■ **About this exercise**: In the entries below, find the lines with the word "class" and copy them.

Excerpts from a dataset
• • •

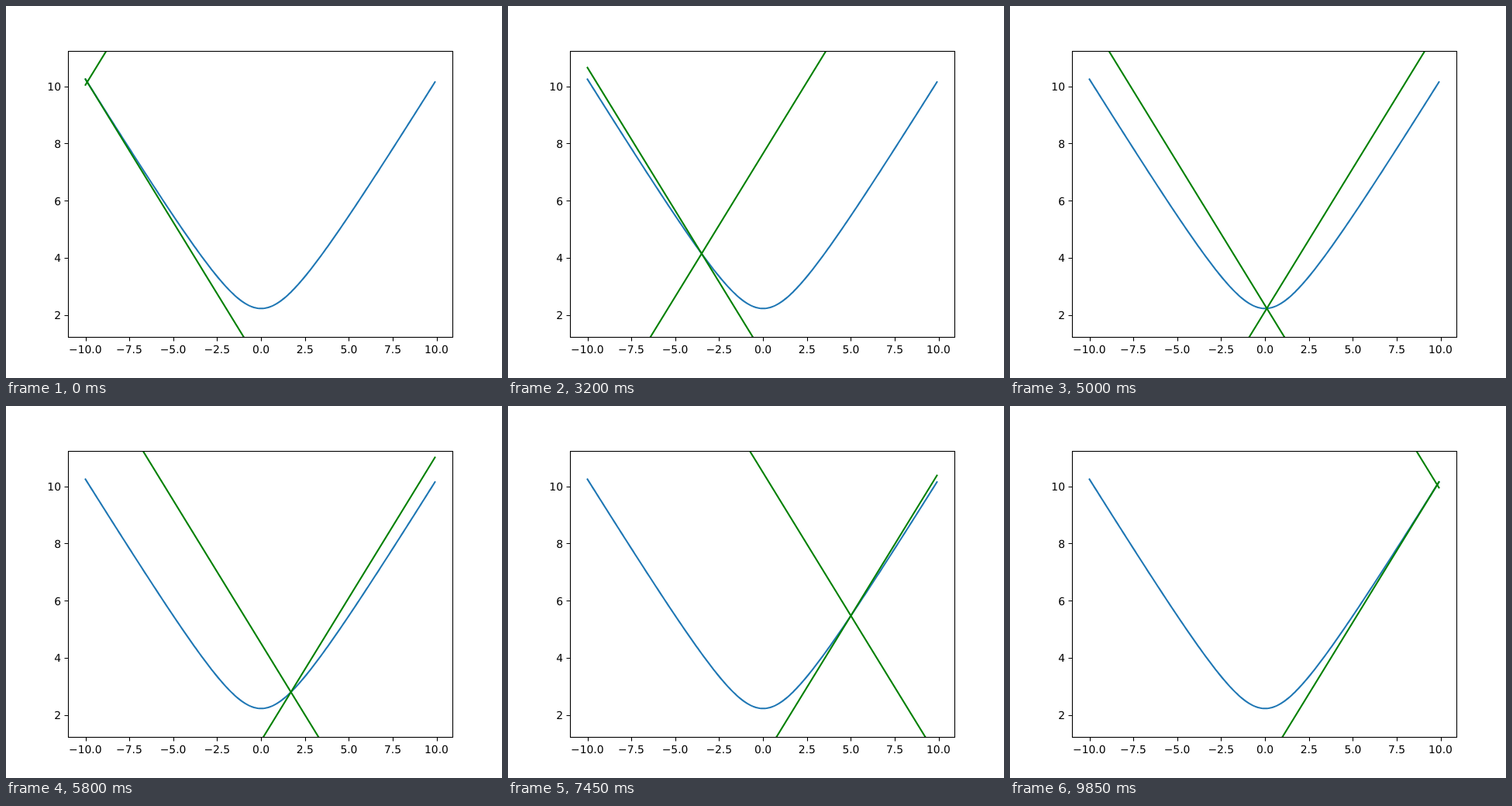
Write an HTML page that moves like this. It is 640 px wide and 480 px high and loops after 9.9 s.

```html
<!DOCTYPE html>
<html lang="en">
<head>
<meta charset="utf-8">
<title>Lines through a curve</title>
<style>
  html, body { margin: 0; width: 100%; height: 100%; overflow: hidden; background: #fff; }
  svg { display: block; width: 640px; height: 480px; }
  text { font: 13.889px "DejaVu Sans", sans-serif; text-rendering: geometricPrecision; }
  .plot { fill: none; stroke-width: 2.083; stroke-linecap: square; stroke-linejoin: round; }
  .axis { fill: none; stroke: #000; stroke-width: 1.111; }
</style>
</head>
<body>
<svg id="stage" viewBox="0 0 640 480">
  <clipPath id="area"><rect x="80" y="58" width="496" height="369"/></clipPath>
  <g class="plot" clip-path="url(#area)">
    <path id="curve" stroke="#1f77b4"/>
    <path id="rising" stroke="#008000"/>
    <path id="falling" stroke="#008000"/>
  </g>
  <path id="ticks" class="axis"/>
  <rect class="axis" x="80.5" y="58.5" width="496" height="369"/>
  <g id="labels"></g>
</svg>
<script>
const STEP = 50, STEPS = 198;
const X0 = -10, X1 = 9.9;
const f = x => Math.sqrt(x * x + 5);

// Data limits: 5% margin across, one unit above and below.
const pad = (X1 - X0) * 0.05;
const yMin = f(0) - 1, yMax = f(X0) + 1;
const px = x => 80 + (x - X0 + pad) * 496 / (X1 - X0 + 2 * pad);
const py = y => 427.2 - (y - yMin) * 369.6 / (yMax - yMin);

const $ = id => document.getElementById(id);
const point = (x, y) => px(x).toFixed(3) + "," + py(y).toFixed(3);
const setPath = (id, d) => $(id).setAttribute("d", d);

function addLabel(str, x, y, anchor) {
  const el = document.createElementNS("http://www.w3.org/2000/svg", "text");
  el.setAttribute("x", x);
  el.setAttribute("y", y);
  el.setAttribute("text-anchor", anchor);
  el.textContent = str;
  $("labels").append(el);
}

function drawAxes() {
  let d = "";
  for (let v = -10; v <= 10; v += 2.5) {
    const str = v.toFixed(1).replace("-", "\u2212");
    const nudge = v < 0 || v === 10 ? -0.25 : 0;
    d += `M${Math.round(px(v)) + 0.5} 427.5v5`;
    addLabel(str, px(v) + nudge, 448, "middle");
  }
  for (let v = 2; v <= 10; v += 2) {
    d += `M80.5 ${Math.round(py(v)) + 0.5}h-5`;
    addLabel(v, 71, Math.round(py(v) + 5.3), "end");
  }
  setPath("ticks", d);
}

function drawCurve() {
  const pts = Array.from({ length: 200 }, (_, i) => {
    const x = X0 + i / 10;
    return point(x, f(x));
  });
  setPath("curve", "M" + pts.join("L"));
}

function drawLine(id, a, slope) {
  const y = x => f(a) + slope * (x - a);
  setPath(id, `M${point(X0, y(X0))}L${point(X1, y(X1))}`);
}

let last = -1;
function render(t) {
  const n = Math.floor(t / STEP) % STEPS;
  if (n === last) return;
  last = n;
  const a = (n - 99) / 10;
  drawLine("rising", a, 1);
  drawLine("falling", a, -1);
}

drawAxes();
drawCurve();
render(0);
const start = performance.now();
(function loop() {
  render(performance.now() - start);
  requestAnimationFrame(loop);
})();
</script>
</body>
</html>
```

• • •

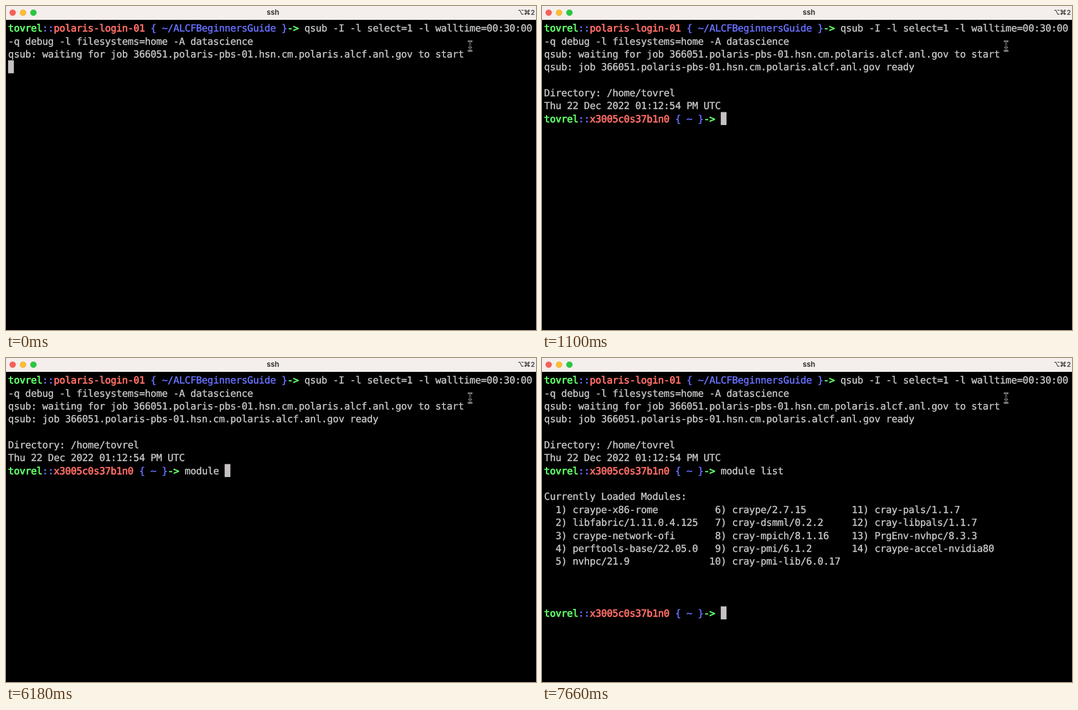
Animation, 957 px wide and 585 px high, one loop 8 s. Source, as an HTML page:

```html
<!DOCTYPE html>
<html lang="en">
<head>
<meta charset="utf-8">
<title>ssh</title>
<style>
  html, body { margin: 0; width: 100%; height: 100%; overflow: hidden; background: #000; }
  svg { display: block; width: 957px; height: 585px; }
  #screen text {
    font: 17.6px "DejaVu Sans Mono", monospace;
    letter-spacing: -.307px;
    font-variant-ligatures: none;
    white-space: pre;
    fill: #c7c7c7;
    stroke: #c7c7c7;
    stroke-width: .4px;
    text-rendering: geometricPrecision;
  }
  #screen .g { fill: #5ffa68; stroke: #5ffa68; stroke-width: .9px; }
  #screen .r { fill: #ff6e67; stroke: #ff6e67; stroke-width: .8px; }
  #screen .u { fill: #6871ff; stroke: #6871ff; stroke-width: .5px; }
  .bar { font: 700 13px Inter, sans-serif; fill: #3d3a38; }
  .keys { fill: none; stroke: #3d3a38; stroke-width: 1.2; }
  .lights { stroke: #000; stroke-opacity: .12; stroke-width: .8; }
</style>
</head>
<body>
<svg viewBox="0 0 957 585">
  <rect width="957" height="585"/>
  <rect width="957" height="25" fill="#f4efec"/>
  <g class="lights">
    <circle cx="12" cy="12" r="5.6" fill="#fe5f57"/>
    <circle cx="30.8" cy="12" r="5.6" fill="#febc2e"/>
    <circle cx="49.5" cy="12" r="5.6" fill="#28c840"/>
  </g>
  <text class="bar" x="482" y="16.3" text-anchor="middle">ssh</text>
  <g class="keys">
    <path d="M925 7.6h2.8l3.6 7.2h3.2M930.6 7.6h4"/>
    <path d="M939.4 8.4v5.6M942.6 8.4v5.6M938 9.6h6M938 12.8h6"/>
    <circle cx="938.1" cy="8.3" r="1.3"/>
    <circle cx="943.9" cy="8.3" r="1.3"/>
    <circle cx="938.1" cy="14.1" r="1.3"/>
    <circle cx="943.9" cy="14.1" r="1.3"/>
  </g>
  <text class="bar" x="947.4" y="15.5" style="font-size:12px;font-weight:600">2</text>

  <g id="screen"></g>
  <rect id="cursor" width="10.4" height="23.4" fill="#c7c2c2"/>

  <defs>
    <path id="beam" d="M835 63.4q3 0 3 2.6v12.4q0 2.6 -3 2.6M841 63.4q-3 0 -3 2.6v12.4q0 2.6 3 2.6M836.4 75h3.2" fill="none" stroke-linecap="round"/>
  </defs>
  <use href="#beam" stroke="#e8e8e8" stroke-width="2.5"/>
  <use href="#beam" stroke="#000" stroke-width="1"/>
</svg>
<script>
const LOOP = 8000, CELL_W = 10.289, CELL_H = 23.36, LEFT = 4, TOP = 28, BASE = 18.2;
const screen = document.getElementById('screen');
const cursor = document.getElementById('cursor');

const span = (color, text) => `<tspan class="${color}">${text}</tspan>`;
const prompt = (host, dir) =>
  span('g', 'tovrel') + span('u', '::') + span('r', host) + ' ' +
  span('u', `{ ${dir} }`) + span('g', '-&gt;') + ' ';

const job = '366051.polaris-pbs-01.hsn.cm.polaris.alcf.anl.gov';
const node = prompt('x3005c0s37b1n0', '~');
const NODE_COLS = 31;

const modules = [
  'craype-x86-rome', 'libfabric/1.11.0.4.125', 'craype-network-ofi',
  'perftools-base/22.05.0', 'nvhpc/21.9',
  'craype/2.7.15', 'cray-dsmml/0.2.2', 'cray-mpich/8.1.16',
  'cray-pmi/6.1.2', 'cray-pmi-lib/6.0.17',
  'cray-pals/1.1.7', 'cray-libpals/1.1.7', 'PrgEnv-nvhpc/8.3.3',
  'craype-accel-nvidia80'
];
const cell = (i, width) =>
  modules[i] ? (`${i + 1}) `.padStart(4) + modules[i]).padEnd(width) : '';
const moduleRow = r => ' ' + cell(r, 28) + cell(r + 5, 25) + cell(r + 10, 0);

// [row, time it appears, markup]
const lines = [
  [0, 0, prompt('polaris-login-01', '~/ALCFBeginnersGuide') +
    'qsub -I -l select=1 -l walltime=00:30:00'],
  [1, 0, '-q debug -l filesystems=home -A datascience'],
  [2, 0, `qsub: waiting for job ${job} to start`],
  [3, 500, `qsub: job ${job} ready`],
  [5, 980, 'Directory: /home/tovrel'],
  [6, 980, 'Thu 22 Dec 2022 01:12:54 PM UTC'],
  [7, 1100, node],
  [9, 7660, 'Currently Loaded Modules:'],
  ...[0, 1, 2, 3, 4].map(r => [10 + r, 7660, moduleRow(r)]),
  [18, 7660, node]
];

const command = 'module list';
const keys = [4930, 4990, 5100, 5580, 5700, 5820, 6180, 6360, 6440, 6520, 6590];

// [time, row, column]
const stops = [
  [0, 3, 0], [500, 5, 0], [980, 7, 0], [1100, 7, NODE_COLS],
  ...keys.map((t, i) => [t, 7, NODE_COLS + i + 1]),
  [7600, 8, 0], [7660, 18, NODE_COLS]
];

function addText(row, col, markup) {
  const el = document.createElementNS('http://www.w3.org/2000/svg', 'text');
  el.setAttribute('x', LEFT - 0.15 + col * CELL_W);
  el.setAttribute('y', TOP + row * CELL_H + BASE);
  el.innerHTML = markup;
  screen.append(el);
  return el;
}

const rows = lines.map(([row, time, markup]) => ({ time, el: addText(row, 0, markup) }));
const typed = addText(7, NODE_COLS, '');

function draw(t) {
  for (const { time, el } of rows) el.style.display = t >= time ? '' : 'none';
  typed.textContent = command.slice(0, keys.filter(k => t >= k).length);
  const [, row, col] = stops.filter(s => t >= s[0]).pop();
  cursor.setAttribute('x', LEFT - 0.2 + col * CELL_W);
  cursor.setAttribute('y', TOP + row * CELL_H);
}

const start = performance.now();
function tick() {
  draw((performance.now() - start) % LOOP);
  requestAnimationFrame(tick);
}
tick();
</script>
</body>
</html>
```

• • •

■ **The completed task**:
  <g class="plot" clip-path="url(#area)">
  <path id="ticks" class="axis"/>
  <rect class="axis" x="80.5" y="58.5" width="496" height="369"/>
  <g class="lights">
  <text class="bar" x="482" y="16.3" text-anchor="middle">ssh</text>
  <g class="keys">
  <text class="bar" x="947.4" y="15.5" style="font-size:12px;font-weight:600">2</text>
const span = (color, text) => `<tspan class="${color}">${text}</tspan>`;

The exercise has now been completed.